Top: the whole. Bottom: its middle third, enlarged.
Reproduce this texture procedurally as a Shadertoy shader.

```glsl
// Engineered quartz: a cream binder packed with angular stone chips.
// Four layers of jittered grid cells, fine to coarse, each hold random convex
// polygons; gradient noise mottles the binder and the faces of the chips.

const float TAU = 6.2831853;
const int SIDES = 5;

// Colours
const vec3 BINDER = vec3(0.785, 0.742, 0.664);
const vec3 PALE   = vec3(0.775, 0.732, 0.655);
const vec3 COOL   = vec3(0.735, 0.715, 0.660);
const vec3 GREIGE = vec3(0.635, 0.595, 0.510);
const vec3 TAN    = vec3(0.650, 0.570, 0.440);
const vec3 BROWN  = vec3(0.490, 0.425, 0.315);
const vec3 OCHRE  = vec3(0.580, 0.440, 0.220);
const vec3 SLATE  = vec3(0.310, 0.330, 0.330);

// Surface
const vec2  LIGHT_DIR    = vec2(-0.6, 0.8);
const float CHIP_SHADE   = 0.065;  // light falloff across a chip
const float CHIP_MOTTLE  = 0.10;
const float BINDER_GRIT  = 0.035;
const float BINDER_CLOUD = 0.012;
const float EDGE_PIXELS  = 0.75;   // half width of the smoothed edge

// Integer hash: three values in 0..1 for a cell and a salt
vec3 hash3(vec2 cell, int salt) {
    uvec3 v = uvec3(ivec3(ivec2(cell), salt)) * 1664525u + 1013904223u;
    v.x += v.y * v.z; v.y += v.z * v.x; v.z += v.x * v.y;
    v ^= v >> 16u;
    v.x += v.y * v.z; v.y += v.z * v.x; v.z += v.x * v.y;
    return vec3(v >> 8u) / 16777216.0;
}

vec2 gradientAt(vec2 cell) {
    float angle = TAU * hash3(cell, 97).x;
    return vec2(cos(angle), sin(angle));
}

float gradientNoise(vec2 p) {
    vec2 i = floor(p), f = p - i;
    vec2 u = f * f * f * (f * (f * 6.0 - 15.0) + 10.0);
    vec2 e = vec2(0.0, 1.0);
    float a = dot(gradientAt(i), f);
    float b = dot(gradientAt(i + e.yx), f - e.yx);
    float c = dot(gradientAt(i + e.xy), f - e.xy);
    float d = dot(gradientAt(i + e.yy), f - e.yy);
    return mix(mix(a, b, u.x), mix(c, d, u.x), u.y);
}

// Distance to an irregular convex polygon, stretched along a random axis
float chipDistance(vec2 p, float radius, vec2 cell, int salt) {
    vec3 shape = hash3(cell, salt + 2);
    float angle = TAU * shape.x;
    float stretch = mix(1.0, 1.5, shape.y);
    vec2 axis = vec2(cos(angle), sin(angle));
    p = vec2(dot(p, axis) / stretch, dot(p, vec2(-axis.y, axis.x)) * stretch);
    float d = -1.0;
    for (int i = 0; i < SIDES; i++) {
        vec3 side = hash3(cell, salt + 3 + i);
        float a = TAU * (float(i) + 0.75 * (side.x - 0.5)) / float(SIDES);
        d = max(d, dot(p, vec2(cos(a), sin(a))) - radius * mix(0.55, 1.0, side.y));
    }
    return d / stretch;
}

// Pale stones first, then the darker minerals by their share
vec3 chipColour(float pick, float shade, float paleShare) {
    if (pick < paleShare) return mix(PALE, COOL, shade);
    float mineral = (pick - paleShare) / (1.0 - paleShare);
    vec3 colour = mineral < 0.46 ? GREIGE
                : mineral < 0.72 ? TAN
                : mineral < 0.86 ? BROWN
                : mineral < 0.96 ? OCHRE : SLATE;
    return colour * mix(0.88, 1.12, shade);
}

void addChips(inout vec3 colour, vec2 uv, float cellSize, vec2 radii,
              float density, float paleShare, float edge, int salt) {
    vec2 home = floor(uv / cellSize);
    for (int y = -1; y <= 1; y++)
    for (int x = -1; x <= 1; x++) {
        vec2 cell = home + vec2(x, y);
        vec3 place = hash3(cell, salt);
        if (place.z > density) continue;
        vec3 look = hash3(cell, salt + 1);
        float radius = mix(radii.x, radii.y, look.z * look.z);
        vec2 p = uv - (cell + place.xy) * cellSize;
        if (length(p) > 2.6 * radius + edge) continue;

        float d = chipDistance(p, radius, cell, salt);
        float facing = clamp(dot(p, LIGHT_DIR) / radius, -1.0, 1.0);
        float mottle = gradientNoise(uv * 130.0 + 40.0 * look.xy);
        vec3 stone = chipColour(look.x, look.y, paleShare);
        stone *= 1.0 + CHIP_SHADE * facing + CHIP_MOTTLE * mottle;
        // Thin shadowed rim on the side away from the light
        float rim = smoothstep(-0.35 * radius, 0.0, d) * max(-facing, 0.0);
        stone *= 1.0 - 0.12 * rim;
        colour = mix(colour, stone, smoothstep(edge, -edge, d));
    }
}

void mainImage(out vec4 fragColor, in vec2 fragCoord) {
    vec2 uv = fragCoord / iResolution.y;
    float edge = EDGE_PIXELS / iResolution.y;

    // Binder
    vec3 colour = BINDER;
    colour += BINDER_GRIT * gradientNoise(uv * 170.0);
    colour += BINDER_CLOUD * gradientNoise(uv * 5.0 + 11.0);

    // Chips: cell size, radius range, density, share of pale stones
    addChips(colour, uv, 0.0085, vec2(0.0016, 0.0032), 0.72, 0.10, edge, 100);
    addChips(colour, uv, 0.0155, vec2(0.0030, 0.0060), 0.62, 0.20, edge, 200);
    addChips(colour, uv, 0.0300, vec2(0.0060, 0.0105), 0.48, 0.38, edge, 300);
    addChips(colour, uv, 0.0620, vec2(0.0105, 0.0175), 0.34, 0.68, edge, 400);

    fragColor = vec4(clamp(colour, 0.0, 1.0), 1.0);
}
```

...

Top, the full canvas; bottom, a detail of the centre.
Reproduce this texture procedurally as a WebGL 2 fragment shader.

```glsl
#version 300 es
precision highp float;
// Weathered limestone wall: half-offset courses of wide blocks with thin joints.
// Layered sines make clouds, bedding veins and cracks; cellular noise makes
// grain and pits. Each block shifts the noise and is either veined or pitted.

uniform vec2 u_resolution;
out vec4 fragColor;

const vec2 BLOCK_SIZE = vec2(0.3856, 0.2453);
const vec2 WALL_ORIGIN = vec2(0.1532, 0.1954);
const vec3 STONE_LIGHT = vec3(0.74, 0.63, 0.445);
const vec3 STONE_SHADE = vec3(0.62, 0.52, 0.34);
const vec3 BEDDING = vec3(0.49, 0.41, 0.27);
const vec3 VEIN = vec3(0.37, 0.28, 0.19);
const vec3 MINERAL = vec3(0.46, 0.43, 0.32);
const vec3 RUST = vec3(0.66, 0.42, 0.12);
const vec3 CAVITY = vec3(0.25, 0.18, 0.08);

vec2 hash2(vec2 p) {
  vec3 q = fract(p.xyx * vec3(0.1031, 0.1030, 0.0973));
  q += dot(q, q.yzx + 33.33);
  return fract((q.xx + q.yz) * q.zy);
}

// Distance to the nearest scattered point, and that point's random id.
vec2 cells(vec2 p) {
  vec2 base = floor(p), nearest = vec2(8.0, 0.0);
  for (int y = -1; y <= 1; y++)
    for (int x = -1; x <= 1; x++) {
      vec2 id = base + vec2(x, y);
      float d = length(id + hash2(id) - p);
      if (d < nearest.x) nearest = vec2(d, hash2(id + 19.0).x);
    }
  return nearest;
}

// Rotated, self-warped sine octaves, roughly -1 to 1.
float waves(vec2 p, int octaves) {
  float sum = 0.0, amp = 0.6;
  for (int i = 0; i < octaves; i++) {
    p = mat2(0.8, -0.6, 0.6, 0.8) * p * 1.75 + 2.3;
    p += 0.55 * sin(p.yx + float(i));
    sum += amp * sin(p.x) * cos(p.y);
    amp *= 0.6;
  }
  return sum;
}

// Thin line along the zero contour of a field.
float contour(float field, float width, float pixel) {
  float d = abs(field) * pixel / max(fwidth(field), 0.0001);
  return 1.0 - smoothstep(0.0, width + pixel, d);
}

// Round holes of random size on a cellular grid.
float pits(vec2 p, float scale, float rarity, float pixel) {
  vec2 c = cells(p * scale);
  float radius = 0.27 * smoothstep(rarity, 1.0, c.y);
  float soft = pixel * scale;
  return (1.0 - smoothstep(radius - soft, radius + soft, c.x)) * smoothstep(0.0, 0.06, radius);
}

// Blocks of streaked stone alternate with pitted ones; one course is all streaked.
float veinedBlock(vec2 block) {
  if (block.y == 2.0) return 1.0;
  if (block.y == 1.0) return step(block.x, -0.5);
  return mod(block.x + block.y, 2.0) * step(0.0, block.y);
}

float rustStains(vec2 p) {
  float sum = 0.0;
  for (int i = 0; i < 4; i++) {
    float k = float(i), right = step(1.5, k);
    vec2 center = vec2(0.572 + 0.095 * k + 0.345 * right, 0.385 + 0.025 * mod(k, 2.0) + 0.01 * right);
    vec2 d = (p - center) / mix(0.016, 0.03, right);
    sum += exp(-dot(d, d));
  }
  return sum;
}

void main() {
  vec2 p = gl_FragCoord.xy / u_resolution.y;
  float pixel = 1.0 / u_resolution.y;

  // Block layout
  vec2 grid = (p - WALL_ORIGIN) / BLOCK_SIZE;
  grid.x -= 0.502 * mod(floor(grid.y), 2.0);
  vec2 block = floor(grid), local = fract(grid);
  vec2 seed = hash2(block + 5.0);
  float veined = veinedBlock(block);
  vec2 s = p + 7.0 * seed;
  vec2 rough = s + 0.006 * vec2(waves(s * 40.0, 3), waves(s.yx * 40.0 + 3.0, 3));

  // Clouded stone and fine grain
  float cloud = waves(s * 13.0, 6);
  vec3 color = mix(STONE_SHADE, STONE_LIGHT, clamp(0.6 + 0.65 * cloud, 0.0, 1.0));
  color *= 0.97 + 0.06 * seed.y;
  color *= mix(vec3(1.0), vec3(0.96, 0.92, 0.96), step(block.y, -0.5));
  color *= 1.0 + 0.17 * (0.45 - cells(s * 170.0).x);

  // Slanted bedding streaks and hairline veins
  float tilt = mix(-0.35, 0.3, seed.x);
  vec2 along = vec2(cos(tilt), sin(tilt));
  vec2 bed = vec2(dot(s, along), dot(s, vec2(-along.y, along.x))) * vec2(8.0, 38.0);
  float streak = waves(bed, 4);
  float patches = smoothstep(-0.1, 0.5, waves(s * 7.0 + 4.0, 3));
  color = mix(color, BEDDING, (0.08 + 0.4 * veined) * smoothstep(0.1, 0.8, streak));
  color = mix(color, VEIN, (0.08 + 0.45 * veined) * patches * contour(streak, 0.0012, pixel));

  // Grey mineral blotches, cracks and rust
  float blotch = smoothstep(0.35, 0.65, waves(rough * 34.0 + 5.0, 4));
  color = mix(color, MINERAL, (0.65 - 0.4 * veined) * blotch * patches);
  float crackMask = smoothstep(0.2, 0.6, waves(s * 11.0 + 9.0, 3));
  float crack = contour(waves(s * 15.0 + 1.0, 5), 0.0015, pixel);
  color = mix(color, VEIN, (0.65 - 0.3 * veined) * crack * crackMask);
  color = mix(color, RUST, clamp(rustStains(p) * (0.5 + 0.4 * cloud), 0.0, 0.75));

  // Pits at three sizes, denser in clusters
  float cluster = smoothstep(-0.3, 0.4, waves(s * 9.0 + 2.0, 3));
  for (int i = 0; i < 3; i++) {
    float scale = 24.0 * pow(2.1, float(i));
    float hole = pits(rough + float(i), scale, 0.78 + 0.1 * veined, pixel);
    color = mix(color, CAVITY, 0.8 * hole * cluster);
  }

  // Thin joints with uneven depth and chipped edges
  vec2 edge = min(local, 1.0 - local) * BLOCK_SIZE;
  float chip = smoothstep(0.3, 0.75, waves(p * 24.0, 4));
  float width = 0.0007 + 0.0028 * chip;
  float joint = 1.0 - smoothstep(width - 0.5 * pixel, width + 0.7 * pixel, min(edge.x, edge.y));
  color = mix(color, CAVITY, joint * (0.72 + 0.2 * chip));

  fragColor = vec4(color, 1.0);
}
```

# WORK ORDER
Going through the data, count each line where the word "fragColor" appears, and state only the total.

# ANSWER SECTION
4